If you’re looking to spur thought-provoking conversations through reading—whether in your own book club, a group of coworkers, or buddy reads with friends—read on![Read more...] about Books for Thought-Provoking Discussions
August is finally here and it feels like it. My part of Michigan has finally gotten the memo that it’s summer — it like soup out there. Hot and wet. Blech. But, I guess, more time to read indoors! I actually had a pretty good reading month. Six books including two that pretty much everyone should check out. (See the 4-star section.)[Read more...] about Show Us Your Books Reading Recap — What I Read in July
Sue Monk Kidd’s latest novel The Book of Longings is one that I was very much looking forward to reading. I loved The Secret Life of Bees and I also enjoyed The Invention of Wings, though not quite as much. In both of them, her writing and storytelling completely drew you in and held you through until the end. I was expecting much the same in this story, which is about Jesus’ wife, Ana. (Yes, that Jesus.)
And, aside from the writing, the subject of the novel intrigued me immensely.
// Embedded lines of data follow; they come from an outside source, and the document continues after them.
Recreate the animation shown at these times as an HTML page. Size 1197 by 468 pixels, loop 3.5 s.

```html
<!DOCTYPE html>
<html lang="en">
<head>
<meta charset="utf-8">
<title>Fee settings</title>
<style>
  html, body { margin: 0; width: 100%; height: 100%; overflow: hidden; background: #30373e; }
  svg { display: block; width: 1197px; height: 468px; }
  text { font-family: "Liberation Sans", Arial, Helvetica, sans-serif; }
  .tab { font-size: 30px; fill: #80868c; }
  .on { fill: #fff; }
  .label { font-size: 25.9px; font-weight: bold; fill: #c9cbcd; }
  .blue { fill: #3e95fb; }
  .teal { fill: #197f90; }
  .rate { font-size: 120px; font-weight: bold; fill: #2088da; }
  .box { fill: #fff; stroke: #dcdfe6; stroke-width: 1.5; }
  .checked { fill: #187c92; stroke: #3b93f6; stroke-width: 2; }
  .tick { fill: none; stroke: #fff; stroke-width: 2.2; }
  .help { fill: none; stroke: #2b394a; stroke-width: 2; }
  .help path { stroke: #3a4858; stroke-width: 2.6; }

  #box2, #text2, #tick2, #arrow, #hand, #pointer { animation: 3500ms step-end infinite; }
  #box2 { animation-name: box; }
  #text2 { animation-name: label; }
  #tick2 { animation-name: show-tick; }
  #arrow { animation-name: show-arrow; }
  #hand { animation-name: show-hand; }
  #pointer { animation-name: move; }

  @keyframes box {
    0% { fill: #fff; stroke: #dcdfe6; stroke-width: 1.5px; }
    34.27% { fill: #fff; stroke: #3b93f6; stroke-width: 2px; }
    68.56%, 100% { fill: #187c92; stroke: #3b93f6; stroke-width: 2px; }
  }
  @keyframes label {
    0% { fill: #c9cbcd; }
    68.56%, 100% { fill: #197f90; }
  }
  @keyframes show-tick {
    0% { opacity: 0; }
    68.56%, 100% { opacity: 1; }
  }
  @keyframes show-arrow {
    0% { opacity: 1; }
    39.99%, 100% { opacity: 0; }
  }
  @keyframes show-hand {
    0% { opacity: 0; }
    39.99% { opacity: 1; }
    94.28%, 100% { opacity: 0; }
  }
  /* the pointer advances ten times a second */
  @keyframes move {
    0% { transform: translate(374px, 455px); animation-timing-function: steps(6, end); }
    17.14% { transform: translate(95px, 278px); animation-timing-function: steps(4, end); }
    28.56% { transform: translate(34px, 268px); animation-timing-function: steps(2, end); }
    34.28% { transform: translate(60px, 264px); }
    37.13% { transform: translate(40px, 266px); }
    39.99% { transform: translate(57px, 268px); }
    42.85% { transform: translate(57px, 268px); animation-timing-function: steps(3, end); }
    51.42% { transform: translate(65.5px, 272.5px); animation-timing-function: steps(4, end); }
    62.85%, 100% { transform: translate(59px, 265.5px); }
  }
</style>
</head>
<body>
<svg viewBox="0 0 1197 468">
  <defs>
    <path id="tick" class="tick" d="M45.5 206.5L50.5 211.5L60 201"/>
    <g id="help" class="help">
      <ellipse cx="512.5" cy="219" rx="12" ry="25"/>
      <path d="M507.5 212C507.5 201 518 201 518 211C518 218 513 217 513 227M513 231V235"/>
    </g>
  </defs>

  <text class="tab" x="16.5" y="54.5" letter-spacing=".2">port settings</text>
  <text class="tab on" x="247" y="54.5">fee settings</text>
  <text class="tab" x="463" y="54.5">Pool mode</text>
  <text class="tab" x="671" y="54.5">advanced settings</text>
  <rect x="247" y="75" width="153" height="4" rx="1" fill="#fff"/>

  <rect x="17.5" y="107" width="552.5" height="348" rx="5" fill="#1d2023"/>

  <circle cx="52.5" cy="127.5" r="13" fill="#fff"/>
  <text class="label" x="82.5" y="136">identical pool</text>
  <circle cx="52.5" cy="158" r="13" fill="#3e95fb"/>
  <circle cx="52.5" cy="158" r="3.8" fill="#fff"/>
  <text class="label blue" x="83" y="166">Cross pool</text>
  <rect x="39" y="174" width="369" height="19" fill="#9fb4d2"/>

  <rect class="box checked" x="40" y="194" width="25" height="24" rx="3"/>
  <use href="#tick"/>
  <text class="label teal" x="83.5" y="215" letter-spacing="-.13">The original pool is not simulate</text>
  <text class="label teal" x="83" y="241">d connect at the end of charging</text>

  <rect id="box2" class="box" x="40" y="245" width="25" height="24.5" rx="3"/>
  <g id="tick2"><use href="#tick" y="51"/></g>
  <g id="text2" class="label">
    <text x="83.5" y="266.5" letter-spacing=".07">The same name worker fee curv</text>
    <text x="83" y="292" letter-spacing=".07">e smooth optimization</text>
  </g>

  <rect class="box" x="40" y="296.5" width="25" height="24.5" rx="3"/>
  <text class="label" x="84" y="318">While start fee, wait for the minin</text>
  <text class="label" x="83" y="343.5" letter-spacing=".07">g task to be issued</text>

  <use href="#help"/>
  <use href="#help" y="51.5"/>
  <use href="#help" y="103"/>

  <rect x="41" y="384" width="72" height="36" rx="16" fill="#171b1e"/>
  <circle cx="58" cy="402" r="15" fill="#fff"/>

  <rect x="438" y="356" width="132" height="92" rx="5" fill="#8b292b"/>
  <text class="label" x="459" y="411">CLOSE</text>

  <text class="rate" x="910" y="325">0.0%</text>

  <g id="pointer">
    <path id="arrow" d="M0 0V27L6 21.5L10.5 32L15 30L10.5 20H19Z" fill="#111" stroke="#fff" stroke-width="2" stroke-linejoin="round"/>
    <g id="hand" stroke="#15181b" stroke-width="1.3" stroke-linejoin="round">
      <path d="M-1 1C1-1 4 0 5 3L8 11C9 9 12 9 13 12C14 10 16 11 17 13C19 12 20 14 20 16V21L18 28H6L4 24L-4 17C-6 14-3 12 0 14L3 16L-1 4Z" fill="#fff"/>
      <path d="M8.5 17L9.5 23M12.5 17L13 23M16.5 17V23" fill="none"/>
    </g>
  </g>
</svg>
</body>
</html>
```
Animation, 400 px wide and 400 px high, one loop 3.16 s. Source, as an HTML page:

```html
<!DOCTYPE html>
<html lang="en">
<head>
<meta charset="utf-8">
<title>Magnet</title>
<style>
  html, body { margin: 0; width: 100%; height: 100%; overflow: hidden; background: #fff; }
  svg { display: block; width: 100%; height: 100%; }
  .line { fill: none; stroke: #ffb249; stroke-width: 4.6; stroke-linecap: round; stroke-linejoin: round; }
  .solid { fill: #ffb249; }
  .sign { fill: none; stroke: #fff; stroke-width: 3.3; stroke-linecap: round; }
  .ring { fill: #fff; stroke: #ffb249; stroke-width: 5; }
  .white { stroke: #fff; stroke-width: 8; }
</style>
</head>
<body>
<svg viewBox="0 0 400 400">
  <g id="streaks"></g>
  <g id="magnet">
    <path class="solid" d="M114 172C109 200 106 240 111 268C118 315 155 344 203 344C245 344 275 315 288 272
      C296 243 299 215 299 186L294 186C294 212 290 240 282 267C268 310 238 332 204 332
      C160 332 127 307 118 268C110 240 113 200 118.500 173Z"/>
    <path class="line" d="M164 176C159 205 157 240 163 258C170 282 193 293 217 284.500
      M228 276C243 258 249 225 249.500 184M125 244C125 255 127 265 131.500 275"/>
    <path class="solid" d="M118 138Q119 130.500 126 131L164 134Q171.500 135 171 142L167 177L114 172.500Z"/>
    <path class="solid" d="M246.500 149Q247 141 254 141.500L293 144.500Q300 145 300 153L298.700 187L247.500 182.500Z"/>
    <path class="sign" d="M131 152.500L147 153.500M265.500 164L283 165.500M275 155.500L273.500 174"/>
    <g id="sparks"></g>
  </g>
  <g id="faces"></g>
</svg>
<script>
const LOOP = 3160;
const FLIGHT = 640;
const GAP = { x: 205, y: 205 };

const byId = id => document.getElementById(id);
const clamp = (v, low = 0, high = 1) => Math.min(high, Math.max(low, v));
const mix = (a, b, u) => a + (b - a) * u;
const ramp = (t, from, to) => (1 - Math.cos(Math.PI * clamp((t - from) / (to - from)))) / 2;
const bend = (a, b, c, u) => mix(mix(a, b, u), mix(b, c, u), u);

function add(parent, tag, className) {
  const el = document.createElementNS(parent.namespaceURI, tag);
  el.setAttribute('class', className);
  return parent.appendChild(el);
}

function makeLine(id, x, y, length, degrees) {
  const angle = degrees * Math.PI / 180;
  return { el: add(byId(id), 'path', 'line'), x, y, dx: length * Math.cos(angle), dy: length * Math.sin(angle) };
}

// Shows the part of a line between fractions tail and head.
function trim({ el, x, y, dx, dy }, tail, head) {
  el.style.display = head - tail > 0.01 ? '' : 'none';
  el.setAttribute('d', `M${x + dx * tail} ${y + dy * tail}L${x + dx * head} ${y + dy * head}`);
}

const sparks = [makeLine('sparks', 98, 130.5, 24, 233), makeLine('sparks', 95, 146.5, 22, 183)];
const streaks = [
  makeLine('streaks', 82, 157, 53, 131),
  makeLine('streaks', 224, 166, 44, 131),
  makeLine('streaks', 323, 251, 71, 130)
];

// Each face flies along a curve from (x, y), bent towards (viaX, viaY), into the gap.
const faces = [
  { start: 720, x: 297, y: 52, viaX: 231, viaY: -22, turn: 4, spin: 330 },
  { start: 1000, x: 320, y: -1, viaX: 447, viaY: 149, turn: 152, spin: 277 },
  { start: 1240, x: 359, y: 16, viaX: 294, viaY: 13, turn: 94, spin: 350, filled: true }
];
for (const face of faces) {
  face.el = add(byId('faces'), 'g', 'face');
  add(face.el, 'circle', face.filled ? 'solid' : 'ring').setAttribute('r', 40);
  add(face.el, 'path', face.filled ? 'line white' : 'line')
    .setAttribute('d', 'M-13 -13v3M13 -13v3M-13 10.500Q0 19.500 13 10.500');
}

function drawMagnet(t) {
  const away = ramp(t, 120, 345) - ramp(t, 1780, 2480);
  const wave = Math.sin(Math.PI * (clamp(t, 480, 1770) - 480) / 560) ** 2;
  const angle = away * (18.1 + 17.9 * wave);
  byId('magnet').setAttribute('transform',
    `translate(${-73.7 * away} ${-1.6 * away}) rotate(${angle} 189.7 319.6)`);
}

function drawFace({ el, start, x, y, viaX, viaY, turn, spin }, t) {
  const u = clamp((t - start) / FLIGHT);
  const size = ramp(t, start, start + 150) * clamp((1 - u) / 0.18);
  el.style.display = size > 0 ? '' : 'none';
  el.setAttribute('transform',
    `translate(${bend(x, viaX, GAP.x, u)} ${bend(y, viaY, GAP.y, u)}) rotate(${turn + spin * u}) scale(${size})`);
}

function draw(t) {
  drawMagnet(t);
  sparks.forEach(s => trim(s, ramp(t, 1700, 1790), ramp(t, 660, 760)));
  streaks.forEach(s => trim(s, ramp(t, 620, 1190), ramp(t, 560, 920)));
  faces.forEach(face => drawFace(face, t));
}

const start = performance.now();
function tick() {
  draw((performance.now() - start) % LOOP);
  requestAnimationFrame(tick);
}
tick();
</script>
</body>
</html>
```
I adored The Red Tent, which is also a Biblical retelling, focusing on women in the Bible who are named but otherwise overlooked in the story. Obviously, in the Bible, Jesus doesn’t have a wife, so this was entirely outside of that scope. But, still I was expecting The Red Tent’s essence — a female-focused story set in Biblical times. I was left a little disappointed.[Read more...] about The Book of Longings + Marinated Goat Cheese Spread with Olives
Rita Mae Brown’s novel Rubyfruit Jungle was quite revolutionary when it was first published in the 1970s. I had never heard of it until recently when I was searching for books to include in my office’s book club poll for Pride Month reads, and certainly now, the content isn’t what I would call groundbreaking, but I can see why it was at the time.
Rubyfruit Jungle is a coming-of-age lesbian novel based somewhat on Rita Mae Brown’s own experience growing up and becoming an author. The main character, Molly, is an easygoing, independent thinker — even from a young age (we meet her around 12) — and, in many ways, her narration reminded me of Scout from To Kill a Mockingbird. She doesn’t want to become a housewife and gets scolded for playing doctor because, after all, men are the doctors. She wants nothing more than to leave her small life and become a filmmaker.[Read more...] about Rubyfruit Jungle + Baked Strawberry Donuts